by Dallas Cross
Issaquah Press, March 25, 2009
Oncorhynchus clarki is the scientific
name designated for the cutthroat trout. When referring to the
coastal or sea-run cutthroat trout the species name doubles to clarki
clarki which I suspect signifies its dual life in salt and fresh
water. These spunky members of the trout family have been native
to Western America for many thousands of years. They have long
provided a tasty meal cooked on many campfires and wood stoves.
There are many subspecies of cutthroat trout in the
Rocky Mountains and western rivers. We have stocked some Washington
lakes with Lahontan cutthroat that are native to Idaho, Utah and
Wyoming. There are also Westslope cutthroat trout that are native to
our beaver ponds, lakes and streams. The sea-run or coastal cutthroat
trout live and spawn in rivers, streams and lakes that usually have
access to salt water from California to Alaska. Our local sea-runs
forage nearby along shores in the salt waters of Puget Sound.
An unusual characteristic of coastal or sea-run
cutthroats is that they seem to have an unpredictable life cycle.
Coastal cutthroats may choose to live part of their adult life in salt
water and spawn in fresh water; and then produce offspring who live
their entire life in fresh water like Lake Sammamish.
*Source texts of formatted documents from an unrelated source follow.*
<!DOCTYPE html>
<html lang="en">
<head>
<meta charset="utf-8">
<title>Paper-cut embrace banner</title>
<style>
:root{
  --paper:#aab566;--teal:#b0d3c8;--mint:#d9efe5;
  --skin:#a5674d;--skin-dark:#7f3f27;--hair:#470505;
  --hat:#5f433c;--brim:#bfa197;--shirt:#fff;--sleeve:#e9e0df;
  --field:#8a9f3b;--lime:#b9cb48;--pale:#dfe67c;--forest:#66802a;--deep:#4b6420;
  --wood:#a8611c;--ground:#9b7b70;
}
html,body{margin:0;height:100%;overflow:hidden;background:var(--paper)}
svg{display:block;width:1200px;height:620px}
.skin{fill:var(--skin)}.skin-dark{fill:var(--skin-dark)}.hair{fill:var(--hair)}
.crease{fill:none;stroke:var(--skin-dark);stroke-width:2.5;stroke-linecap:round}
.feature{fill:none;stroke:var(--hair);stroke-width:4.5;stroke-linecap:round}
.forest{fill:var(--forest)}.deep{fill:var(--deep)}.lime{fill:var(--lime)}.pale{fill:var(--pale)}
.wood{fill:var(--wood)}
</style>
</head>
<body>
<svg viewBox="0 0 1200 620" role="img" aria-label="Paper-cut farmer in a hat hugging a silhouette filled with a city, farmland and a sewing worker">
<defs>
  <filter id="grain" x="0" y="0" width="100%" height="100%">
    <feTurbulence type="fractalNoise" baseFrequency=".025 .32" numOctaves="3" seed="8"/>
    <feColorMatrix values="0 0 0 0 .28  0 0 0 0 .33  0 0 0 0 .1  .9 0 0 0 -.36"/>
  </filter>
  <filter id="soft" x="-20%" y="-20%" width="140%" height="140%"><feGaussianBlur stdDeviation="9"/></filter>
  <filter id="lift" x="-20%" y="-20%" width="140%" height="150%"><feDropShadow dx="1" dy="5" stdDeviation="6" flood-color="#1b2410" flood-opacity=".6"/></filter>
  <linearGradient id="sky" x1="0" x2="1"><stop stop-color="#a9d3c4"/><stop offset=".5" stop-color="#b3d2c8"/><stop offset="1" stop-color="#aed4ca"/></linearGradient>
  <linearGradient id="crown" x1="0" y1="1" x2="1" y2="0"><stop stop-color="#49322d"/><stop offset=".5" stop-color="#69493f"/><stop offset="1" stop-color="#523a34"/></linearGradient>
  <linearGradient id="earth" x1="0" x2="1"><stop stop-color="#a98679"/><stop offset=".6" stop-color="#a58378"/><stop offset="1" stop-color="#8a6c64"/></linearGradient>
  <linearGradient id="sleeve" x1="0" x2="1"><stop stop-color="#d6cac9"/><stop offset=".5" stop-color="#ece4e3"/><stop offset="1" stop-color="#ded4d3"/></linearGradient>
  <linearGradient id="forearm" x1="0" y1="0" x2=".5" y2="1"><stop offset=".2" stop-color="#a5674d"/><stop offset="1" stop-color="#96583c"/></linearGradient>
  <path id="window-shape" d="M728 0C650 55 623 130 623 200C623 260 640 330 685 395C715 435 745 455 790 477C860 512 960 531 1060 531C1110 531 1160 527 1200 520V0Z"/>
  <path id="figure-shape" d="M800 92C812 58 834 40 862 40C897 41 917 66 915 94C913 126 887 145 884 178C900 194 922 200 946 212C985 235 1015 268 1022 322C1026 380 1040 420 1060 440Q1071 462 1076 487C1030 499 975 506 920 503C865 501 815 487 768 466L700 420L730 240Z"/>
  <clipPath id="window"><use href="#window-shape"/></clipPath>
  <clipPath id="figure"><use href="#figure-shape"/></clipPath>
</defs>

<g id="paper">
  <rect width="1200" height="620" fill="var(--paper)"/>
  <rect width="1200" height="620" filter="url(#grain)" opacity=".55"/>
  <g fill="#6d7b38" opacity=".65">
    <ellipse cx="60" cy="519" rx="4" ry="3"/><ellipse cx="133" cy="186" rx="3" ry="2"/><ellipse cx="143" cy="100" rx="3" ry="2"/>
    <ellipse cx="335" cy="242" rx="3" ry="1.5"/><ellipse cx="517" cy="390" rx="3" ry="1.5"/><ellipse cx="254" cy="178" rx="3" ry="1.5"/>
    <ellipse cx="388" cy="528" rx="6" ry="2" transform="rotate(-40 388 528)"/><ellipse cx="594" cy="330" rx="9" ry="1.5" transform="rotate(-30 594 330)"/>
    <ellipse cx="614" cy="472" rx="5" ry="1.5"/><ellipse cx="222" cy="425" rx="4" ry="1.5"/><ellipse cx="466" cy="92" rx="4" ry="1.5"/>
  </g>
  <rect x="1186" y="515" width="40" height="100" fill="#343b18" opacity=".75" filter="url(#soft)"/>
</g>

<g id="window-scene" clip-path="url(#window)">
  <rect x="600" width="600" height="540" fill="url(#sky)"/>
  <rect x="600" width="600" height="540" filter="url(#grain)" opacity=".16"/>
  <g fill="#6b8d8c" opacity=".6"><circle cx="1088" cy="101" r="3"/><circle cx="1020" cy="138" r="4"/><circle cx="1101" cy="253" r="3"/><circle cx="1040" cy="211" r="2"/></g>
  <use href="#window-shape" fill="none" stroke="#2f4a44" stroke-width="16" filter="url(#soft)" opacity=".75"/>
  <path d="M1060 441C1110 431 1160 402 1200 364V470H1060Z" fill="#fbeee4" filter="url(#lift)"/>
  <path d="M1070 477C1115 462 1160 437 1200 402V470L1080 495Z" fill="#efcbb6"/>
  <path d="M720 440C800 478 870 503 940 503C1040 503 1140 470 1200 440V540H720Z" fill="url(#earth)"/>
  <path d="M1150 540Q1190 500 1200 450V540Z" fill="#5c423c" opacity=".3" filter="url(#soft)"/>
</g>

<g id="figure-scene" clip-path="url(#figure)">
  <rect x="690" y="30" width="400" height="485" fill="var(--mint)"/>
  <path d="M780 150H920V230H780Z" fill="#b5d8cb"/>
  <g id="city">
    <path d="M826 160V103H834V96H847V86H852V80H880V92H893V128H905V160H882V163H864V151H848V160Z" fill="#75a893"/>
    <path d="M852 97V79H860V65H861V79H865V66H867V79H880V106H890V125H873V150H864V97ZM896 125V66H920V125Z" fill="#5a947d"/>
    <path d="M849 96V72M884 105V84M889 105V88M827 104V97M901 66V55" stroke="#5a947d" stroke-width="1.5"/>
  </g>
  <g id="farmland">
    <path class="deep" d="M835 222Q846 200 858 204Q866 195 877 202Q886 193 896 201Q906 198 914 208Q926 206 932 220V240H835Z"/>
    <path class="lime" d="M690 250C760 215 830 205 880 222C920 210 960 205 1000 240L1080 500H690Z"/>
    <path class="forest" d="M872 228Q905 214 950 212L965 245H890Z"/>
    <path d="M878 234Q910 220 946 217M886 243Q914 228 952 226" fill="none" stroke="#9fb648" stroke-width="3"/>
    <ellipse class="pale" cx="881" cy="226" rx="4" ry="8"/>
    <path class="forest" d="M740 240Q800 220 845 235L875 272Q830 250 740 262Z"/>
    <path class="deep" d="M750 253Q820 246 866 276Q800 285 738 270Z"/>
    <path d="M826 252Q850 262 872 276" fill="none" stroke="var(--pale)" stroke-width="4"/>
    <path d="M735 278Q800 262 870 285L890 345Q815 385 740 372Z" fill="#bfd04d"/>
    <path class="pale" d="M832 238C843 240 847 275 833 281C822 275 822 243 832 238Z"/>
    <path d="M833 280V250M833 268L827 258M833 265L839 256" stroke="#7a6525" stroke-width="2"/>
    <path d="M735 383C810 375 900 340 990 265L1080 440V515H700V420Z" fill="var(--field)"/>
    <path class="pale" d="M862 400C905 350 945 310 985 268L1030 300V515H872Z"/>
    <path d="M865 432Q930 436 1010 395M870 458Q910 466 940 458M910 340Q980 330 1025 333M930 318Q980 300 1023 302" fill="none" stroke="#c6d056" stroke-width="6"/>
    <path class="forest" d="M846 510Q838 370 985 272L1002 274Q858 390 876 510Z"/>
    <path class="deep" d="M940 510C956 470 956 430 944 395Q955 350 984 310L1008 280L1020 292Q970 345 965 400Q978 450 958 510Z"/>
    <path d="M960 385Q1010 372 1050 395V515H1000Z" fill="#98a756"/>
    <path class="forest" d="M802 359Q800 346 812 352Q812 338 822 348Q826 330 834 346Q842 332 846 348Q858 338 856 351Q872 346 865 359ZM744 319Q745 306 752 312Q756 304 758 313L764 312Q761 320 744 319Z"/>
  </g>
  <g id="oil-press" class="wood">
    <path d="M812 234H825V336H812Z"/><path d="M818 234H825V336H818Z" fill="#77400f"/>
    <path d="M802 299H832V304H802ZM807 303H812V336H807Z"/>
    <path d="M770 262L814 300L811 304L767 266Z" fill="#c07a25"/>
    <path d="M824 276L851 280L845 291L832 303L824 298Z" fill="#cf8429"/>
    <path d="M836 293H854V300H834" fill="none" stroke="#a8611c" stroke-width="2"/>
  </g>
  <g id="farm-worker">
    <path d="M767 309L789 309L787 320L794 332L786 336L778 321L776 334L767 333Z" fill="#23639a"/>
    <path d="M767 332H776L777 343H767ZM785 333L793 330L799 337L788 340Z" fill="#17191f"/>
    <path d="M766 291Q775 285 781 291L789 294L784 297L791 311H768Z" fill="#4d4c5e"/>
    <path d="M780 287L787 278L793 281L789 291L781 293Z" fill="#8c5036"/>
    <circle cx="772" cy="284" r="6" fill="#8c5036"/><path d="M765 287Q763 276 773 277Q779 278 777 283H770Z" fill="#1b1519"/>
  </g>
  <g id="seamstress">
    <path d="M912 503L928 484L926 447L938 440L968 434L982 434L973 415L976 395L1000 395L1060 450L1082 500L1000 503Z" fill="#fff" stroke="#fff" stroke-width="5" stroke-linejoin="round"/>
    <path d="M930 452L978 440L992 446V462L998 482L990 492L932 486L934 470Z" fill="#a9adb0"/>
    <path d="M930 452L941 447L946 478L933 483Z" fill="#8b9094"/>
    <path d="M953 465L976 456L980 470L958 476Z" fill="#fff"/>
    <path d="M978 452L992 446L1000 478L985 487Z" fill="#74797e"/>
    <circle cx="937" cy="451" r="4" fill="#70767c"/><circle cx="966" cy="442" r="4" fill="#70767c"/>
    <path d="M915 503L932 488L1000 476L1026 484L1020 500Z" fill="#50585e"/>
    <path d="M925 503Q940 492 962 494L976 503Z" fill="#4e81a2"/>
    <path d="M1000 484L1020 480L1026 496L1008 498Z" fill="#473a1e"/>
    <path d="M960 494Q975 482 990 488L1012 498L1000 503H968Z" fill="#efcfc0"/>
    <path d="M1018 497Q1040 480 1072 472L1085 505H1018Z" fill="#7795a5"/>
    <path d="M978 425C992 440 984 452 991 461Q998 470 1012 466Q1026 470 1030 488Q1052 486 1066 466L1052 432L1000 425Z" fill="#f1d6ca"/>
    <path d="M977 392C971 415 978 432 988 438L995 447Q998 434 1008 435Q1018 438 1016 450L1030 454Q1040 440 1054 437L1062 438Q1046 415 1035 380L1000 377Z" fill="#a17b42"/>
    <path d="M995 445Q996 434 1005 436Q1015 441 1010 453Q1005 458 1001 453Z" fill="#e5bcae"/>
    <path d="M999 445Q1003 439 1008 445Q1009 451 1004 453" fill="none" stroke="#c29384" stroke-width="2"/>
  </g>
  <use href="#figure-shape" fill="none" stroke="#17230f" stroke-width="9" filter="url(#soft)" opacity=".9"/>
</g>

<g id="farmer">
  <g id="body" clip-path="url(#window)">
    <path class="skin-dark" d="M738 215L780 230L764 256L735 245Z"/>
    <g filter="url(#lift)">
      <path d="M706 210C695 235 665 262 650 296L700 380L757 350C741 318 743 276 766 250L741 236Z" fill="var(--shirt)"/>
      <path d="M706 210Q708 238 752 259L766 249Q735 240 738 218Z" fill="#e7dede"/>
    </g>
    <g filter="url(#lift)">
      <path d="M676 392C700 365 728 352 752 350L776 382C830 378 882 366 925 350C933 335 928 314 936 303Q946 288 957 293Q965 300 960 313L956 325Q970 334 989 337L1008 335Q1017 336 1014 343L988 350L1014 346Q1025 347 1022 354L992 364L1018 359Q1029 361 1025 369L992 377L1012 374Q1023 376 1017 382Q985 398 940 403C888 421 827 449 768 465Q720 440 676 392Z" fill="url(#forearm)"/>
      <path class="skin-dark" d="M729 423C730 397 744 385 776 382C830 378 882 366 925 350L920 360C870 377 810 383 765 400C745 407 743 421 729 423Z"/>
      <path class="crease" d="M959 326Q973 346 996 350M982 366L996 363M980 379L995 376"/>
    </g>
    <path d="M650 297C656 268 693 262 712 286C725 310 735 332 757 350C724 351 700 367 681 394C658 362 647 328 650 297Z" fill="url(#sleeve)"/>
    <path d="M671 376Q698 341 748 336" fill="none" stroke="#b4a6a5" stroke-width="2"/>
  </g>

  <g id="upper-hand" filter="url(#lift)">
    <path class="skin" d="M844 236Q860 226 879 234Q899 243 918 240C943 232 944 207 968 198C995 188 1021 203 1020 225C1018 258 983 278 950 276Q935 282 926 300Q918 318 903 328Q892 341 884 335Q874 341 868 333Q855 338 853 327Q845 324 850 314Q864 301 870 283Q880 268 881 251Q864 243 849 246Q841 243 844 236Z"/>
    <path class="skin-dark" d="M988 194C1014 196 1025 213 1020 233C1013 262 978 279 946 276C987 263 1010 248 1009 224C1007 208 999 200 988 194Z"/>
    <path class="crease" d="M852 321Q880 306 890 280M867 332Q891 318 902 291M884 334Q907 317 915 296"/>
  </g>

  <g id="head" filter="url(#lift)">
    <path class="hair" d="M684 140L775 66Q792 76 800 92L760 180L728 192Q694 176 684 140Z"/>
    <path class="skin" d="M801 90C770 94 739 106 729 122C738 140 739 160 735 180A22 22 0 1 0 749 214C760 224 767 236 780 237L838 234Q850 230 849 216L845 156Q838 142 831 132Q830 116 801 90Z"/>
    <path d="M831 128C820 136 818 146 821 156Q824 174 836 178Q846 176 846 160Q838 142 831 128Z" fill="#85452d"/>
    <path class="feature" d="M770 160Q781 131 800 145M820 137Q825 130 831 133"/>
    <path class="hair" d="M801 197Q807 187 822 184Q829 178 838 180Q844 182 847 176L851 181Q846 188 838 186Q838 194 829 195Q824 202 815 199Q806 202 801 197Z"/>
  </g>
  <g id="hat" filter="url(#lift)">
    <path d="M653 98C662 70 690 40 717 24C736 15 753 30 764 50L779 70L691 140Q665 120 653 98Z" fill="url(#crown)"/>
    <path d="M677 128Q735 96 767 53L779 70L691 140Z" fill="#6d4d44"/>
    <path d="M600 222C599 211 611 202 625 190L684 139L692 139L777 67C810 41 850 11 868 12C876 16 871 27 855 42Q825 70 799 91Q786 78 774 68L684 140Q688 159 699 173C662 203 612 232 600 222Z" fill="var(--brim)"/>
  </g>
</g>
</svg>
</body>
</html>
All cutthroat
spawn in creeks on very shallow gravel beds away from
competing species such as steelhead.
Although venturing out to salt water seeking more
plentiful food gives some cutthroat a growth advantage over their stay
at home relatives, this travel takes its toll. Biologists have
found that spawners from salt water shorten their life spans by as much
as 20% each time they make the salt-fresh water transition.
Some cutthroat have been designated as a threatened
species, so one must read regulations carefully to determine whether to
keep or release them. Today, cutthroat caught in Puget Sound must
be released but those caught in lakes Sammamish or Washington may be
kept within limits.
The stomach contents of cutthroat in Lake Sammamish
show biologists that they mainly eat aquatic insects and small
invertebrates until about 12 inches long. After exceeding that
size they quickly switch to a diet mainly of minnows, preferring small
salmon and kokanee fry passing through or residing in the lake.
Our cutthroat trout have recently become one of the dominant predators
of salmon fry in Lake Sammamish, replacing the Northern pikeminnow in
You can fly fish for “cutts” in the lake but you
need to find actively surfacing fish that are feeding on chronomid or
midge insect hatches. And as the stomach contents predict, you
generally connect with smaller sized fish with insect-imitating flies.
Our lake cutts are quite sensitive to warm and cold water temperatures,
and also to low oxygen content. Thus, you must troll deeper,
between 15 and 30 feet, to bring lures within their feeding range.
Small needle fish lures, minnow imitators, spoons and even worms on a
wedding ring lure will work. To find them vary your depth and speed
until you get a strike.
I used to be the camp planner for a group from work
who went to British Columbia every year for a week in June to fly fish
Lake HiHium for Kamaloops rainbow trout at the Lake HiHium Circle W
Fishing Camp. Wayne Crill had started this annual exposition with his
family and expanded it with his colleagues to the extent that one year
I had to plan meals for fourteen fishermen in one large cabin.
In the glow of Coleman lanterns, during fish story
time of the evening, I noticed that Wayne had another curious metal
button on the crown of his fishing hat. I remarked to him that
they seemed to increase in number each year. Wayne informed me that
they were Field and Stream Magazine annual awards for catching the
largest cutthroat trout in the state.
So the next year in February I put on my fishing
companion demeanor and caged a fishing trip on Lake Washington with
Wayne and his son in their Livingston boat. Wayne’s method
was to use a very small fly-rod flatfish with trout coloration and
troll 20 feet deep at a speed where there was moderate pulsing action
from the size 00 dodger flasher hooked about 24 inches in front of the
flatfish. We caught some nice cutts while Wayne regaled us with
stories of occasional hook ups to something big in the lake that just
kept on running until break off.
I have fished Lake Washington since then catching a
large cutt or two on occasion. Curiously, none reached the sizes
with which Wayne won his awards, but he may not have told me
everything. Wayne has to use a personal transportation device now
and can’t fish, but his generosity of angling experience and fellowship
is alive in others, as it should be.